Herpes Simplex

Herpes simplex virus (HSV-1 and HSV-2) causes outbreaks on the skin and mucous membranes. They are often referred to as cold sores. Herpes simplex virus lies dormant after initial infection and can become reactivated by exposure to ultraviolet light, emotional stress, surgery, trauma, or fluctuating hormone levels. The virus reproduces and travels down the nerve to the skin where it produces recurring infections. 

While there is no cure for herpes, oral antiviral medications like famciclovir (Famvir), valacyclovir (Valtrex), and acyclovir (Zovirax) may be given to treat recurrent episodes or prevent recurring outbreaks. Some topical products such as antiviral creams, penciclovir (Denavir), and numerous over-the-counter topical remedies can also be used. 
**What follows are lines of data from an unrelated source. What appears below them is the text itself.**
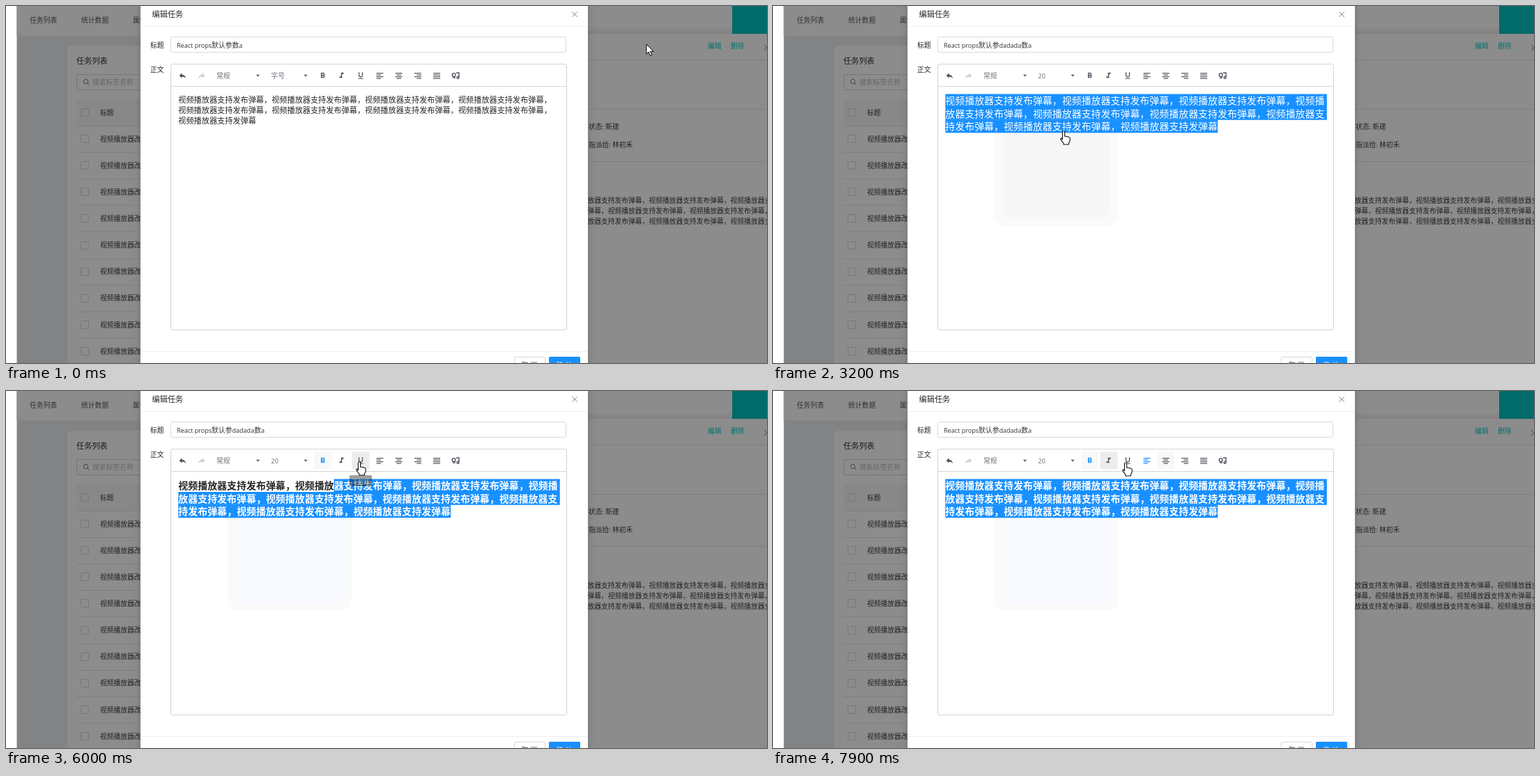
These frames come from a looping animation (1092x513 px, 8 s). An HTML page with a canvas:

```html
<!DOCTYPE html>
<html lang="zh-CN">
<head>
<meta charset="utf-8">
<title>编辑任务</title>
<style>
html, body { margin: 0; width: 100%; height: 100%; overflow: hidden; background: #fff; }
canvas { display: block; }
</style>
</head>
<body>
<canvas id="stage" width="1092" height="513"></canvas>
<script>
const ctx = document.getElementById('stage').getContext('2d');
const LOOP = 8000, STEP = 100;
const BLUE = '#1890ff', INK = '#50545e';
const CJK = '"Noto Sans CJK SC", "Noto Sans CJK", sans-serif';
const LATIN = '"Open Sans", "Noto Sans", sans-serif';

const phrase = '视频播放器支持发布弹幕，';
const body = phrase.repeat(8) + '视频播放器支持发弹幕';
const END = body.length;

// Pointer path: time, x, y
const path = [
  [0, 919, 55], [100, 919, 55], [400, 326, 57], [1100, 326, 57], [1200, 340, 95],
  [1400, 372, 183], [1500, 366, 163], [1600, 310, 150], [1700, 240, 135], [1800, 222, 121],
  [1900, 222, 121], [2300, 406, 108], [2600, 406, 110], [2700, 406, 115], [2900, 411, 166],
  [3000, 411, 166], [3200, 417, 180], [3600, 453, 101], [4100, 455, 101], [4800, 548, 180],
  [4900, 554, 188], [5000, 554, 188], [5200, 640, 176], [5300, 625, 172], [5400, 595, 165],
  [5500, 540, 150], [5600, 471, 137], [5700, 500, 116], [5900, 507, 102], [6200, 507, 102],
  [6400, 535, 102], [6500, 536, 102], [6600, 553, 100], [6700, 557, 99], [6800, 566, 108],
  [7000, 613, 197], [7100, 652, 180], [7200, 600, 176], [7300, 420, 150], [7400, 252, 136],
  [7500, 250, 139], [7600, 198, 139], [7700, 222, 121], [7800, 482, 102], [7900, 506, 103], [8000, 506, 103]
];
// Tooltips: start, end, centre, label
const tips = [
  [2300, 2800, 407, '字号'], [3700, 4200, 454.5, '加粗'], [5900, 6300, 509, '下划线'],
  [6350, 6750, 536.5, '居左'], [6680, 6900, 563.5, '居中']
];
const sizes = [12, 14, 16, 18, 20, 24, 28, 30, 32, 36, 40, 48, 56, 64, 72, 96, 120, 144];

const icons = {
  undo: 'M10 9V5l-7 7 7 7v-4.1c5 0 8.5 1.6 11 5.1-1-5-4-10-11-11z',
  redo: 'M14 9V5l7 7-7 7v-4.1c-5 0-8.5 1.6-11 5.1 1-5 4-10 11-11z',
  bold: 'M15.6 10.8c1-.7 1.65-1.8 1.65-2.8 0-2.3-1.75-4-4-4H7v14h7c2.1 0 3.7-1.7 3.7-3.8 0-1.5-.8-2.8-2.1-3.4zM10 6.5h3a1.5 1.5 0 0 1 0 3h-3zm3.5 9H10v-3h3.5a1.5 1.5 0 0 1 0 3z',
  italic: 'M10 4v3h2.2l-3.4 8H6v3h8v-3h-2.2l3.4-8H18V4z',
  under: 'M12 17c3.3 0 6-2.7 6-6V3h-2.5v8a3.5 3.5 0 0 1-7 0V3H6v8c0 3.3 2.7 6 6 6zm-7 2v2h14v-2z'
};
const pointers = {
  arrow: 'M0 0V14l3.2-3 2.2 5.2 2.4-1-2.2-5H10z',
  hand: 'M-1.6 11.5V1.3a1.6 1.6 0 0 1 3.2 0V7l6 1.2q2 .6 1.8 3l-.6 3.3-1.4 2.6V19H0v-1.6l-3.8-5q-1-1.8.6-2.4z',
  beam: 'M-3-8h2q1 0 1 1v14q0 1-1 1h-2M3-8h-2q-1 0-1 1v14q0 1 1 1h2'
};

const clamp = (v, a = 0, b = 1) => Math.min(b, Math.max(a, v));

function rect(x, y, w, h, fill, stroke, r = 0) {
  ctx.beginPath();
  ctx.roundRect(x, y, w, h, r);
  if (fill) { ctx.fillStyle = fill; ctx.fill(); }
  if (stroke) { ctx.lineWidth = 1; ctx.strokeStyle = stroke; ctx.stroke(); }
}

function shape(d, x, y, k, fill, stroke, width = 1) {
  const p = new Path2D(d);
  ctx.save();
  ctx.translate(x, y);
  ctx.scale(k, k);
  if (fill) { ctx.fillStyle = fill; ctx.fill(p); }
  if (stroke) { ctx.strokeStyle = stroke; ctx.lineWidth = width; ctx.stroke(p); }
  ctx.restore();
}

// Mixed Latin and Chinese text, vertically centred on cy; returns the right edge
function text(s, x, cy, size, color, weight = 400) {
  ctx.fillStyle = color;
  for (const run of s.match(/[ -~]+|[^ -~]+/g) || []) {
    ctx.font = /[ -~]/.test(run) ? `${weight} ${size * .93}px ${LATIN}` : `${weight} ${size}px ${CJK}`;
    ctx.fillText(run, x, cy + size * .37);
    x += ctx.measureText(run).width;
  }
  return x;
}

function centred(s, cx, cy, size, color, weight) {
  ctx.textAlign = 'center';
  text(s, cx, cy, size, color, weight);
  ctx.textAlign = 'left';
}

function cross(x, y, r, color) {
  shape(`M${-r} ${-r}L${r} ${r}M${r} ${-r}L${-r} ${r}`, x, y, 1, null, color);
}

function pointerAt(t) {
  const i = Math.max(1, path.findIndex(p => p[0] >= t));
  const [t0, x0, y0] = path[i - 1], [t1, x1, y1] = path[i];
  const k = clamp((t - t0) / (t1 - t0));
  return [x0 + (x1 - x0) * k, y0 + (y1 - y0) * k];
}

function drawPage() {
  const gray = '#8c8c8c', ink = '#303030', line = '#7f7f7f';
  rect(0, 0, 1092, 513, '#fff');
  rect(15.5, 0, 1077, 513, '#828385');
  rect(15.5, 0, 1077, 42.5, gray);
  ['任务列表', '统计数据', '属性管理'].forEach((s, i) => text(s, 34 + i * 74, 20.5, 9.8, ink));
  rect(88, 57, 300, 500, gray, null, 6);
  text('任务列表', 101, 79, 11.2, '#1c1c1c', 500);
  rect(101.5, 98.5, 200, 22, null, '#777', 1.5);
  shape('M3.2 0a3.2 3.2 0 1 1-6.4 0a3.2 3.2 0 1 1 6.4 0M2.3 2.3L5 5', 114.5, 108.5, 1, null, '#444');
  text('搜索标签名称', 124, 109.5, 9.8, '#666');
  rect(101, 134, 200, 38, '#888889');
  for (let i = 0; i < 10; i++) {
    const cy = 153 + i * 38.12;
    rect(107.5, Math.round(cy) - 5.5, 11, 11, null, '#787878', 1.5);
    text(i ? '视频播放器改造' : '标题', 135, cy, 9.77, '#222', i ? 400 : 500);
    rect(101, Math.round(cy + 19), 200, 1, line);
  }

  rect(1042, 0, 50, 40, '#006b6a');
  const shade = ctx.createLinearGradient(0, 30, 0, 40);
  shade.addColorStop(0, 'rgba(0,0,0,0)');
  shade.addColorStop(1, 'rgba(0,0,0,.08)');
  rect(835, 30, 207, 10, shade);
  rect(800, 40, 292, 473, gray);
  text('编辑', 1007, 57, 9.77, '#00736f', 500);
  text('删除', 1040, 57, 9.77, '#00736f', 500);
  cross(1092, 60, 4, '#444');
  for (const y of [77, 148, 223]) rect(835, y, 257, 1, line);
  text('状态: 新建', 836, 173.5, 9.77, '#222');
  text('指派给: 林初禾', 836, 199.5, 9.77, '#222');
  [3, 9, 3].forEach((from, i) => text(phrase.slice(from) + phrase.repeat(2), 834.5, 279 + i * 15, 9.77, '#222'));

  ctx.save();
  ctx.shadowColor = 'rgba(0,0,0,.2)';
  ctx.shadowBlur = 10;
  rect(193, -20, 642, 560, '#fff');
  ctx.restore();
  text('编辑任务', 209.5, 11.5, 11.2, '#262626', 500);
  cross(816, 12, 3.7, '#8a8a8a');
  rect(193, 29, 642, 1, '#efefef');
  rect(193, 496, 642, 1, '#efefef');
  text('标题', 207, 56, 9.8, '#262626');
  text('正文', 207, 91, 9.8, '#262626');
  rect(729.5, 504.5, 44, 30, null, '#d9d9d9', 1.5);
  rect(779, 504, 45, 30, BLUE, null, 1.5);
  text('取', 740, 516, 9.8, '#333');
  text('消', 752.5, 516, 9.8, '#333');
  text('确', 790, 516, 9.8, '#fff');
  text('认', 802.5, 516, 9.8, '#fff');
}

function drawInput(t) {
  const focus = clamp((t - 400) / 200) * clamp((1650 - t) / 250);
  const typed = 'dadada'.slice(0, clamp(Math.floor((t - 500) / 100), 0, 6));
  rect(236.5, 44.5, 567, 22, '#fff', '#d9d9d9', 2);
  if (focus) {
    ctx.globalAlpha = focus;
    ctx.lineWidth = 3;
    ctx.strokeStyle = 'rgba(24,144,255,.2)';
    ctx.strokeRect(235.5, 43.5, 569, 24);
    rect(236.5, 44.5, 567, 22, null, '#40a9ff', 2);
    ctx.globalAlpha = 1;
  }
  const x = text('React props默认参' + typed, 245, 56.5, 9.77, '#333');
  text('数a', x, 56.5, 9.77, '#333');
  if (t >= 500 && t < 1400) rect(x, 51, 1, 11, '#222');
}

function drawToolbar(t) {
  const [hx, hy] = pointerAt(t - STEP);
  const hovering = hy > 87 && hy < 113;
  const hot = x => hovering && Math.abs(hx - x) < 12.5;
  const bold = t >= 3800;
  if (hovering && hx > 373 && hx < 440) rect(373, 87.5, 67, 25, '#f0f0f0', null, 1.5);
  [454.5, 482, 509, 536.5, 563.5].forEach((x, i) => {
    const faint = i == 0 && bold || i == 4 && t >= 6800;
    if (hot(x) || faint) rect(x - 12.5, 87.5, 25, 25, hot(x) ? '#ececec' : '#f8f8f8', null, 1.5);
  });
  const icon = (name, x, color) => shape(icons[name], x - 6.3, 93.7, .525, color);
  icon('undo', 253.5, INK);
  icon('redo', 280.5, '#d0d0d0');
  text('常规', 302, 100, 9.8, '#6a6f7b');
  text(t < 3100 ? '字号' : '20', 380.5, 100, 9.8, '#6a6f7b');
  for (const x of [361.5, 430]) shape('M-2.6-1.2h5.2L0 1.6z', x, 100, 1, INK);
  icon('bold', 454.5, bold ? BLUE : INK);
  icon('italic', 481.5, INK);
  icon('under', 509, t >= 6100 && t < 7100 ? BLUE : INK);
  // Left, centre, right and justified bars
  for (let k = 0; k < 4; k++)
    for (let row = 0; row < 4; row++) {
      const w = row % 2 && k < 3 ? 6.5 : 10;
      rect(531.5 + k * 27.2 + [0, .5, 1, 0][k] * (10 - w), 96 + row * 2.5, w, 1.2, k == 0 && t >= 6500 ? BLUE : INK);
    }
  shape('M3 0a2.4 2.4 0 1 1-4.8 0a2.4 2.4 0 1 1 4.8 0M4-3h4v6.5M8 3.8a1.5 1.5 0 1 1-3 0a1.5 1.5 0 1 1 3 0M-1 4h4', 642, 99, 1, null, INK, 1.4);
}

function drawBody(t) {
  const big = t >= 3100;
  const size = big ? 13.96 : 11.17, cols = big ? 39 : 48;
  const pitch = big ? 18.5 : 15, top = 126.5, left = 247.3;
  const weight = t >= 3800 ? 700 : 400;

  // The selection trails the pointer by one step
  const dragged = (time, stop) => {
    const [x, y] = pointerAt(Math.min(time, stop) - STEP);
    const row = clamp(Math.floor((y - top) / pitch), 0, 2);
    return Math.min(END, row * cols + clamp(Math.round((x - left) / size), 0, cols));
  };
  let from = END;
  if (t >= 1600) from = dragged(t, 1900);
  if (t >= 5000) from = END;
  if (t >= 5300) from = dragged(t, 5700);
  if (t >= 7100) from = END;
  if (t >= 7200) from = dragged(t, 7500);

  // Faint trace left where the size menu was
  if (big) {
    rect(318, 182, 178, 133, '#fafafa', null, [0, 0, 14, 14]);
    rect(330, 182, 153, 122, t < 3800 ? '#f7f7f7' : '#f7fbff', null, [0, 0, 6, 6]);
  }
  for (let row = 0; row < 3; row++) {
    const a = row * cols, s = body.slice(a, a + cols);
    const y = top + row * pitch, cy = y + pitch / 2 + .4;
    text(s, left, cy, size, '#262626', weight);
    const skip = Math.max(0, from - a);
    if (skip < s.length) {
      const x = left + skip * size;
      const w = (s.length - skip) * size + (row < 2 ? 3 : 0);
      rect(x, y, w, pitch + .3, BLUE);
      text(s.slice(skip), x, cy, size, '#fff', weight);
    }
  }
  const blink = t == 1500 || t == 1600 || t >= 5100 && t < 5300;
  if (blink && from == END) rect(left + (END - 2 * cols) * size, top + 2 * pitch + 1, 1, pitch - 2, '#222');
}

function drawTips(t) {
  for (const [start, end, x, label] of tips) {
    if (t < start || t >= end) continue;
    const w = label.length * 8.4 + 7;
    ctx.globalAlpha = clamp((t - start) / 200);
    rect(x - w / 2, 121, w, 16, 'rgba(0,0,0,.75)', null, 1.5);
    centred(label, x, 129.5, 8.4, '#fff');
    ctx.globalAlpha = 1;
  }
}

function drawMenu(t) {
  if (t < 2500 || t >= 3100) return;
  const [px, py] = pointerAt(t);
  ctx.save();
  ctx.globalAlpha = clamp((t - 2360) / 330);
  ctx.shadowColor = 'rgba(0,0,0,.2)';
  ctx.shadowBlur = 14;
  rect(330, 123, 153.5, 174.5, '#21242a', null, 2);
  ctx.shadowColor = 'transparent';
  sizes.forEach((n, i) => {
    const cx = 358 + i % 3 * 49, cy = 141 + Math.floor(i / 3) * 27.9;
    const over = Math.abs(px - cx) < 21 && Math.abs(py - cy) < 11;
    rect(cx - 21.5, cy - 11, 42.5, 21.5, `rgba(255,255,255,${over ? .3 : .12})`, null, 1.5);
    centred(String(n), cx, cy, 9, '#fff', 600);
  });
  ctx.restore();
}

function drawPointer(t) {
  const [x, y] = pointerAt(t);
  const onBar = y > 83 && y < 117 && x > 236;
  const onMenu = t >= 2400 && t <= 3200;
  if (x > 835) shape(pointers.arrow, x, y, 1, '#fff', '#000');
  else if (onBar || onMenu) shape(pointers.hand, x, y, 1, '#fff', '#111', 1.1);
  else {
    shape(pointers.beam, x, y, 1, null, 'rgba(255,255,255,.8)', 3);
    shape(pointers.beam, x, y, 1, null, '#000', 1.5);
  }
}

function draw(t) {
  drawPage();
  drawInput(t);
  rect(236.5, 83.5, 568, 382, '#fff', '#d4d4d4', 2.5);
  rect(237, 115, 567, 1, '#d6d6d6');
  drawToolbar(t);
  drawBody(t);
  drawTips(t);
  drawMenu(t);
  drawPointer(t);
}

let origin;
function tick(now) {
  origin ??= now;
  draw(Math.floor((now - origin) % LOOP / STEP) * STEP);
  requestAnimationFrame(tick);
}
requestAnimationFrame(tick);
</script>
</body>
</html>
```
The best prevention against herpes simplex virus is to reduce the risk of exposure by having open discussions with potential sexual partners. Condoms should be used, although they are not always effective at preventing the spread of herpes. Someone with an outbreak of herpes simplex virus should avoid sex until all lesions and blisters have crusted over.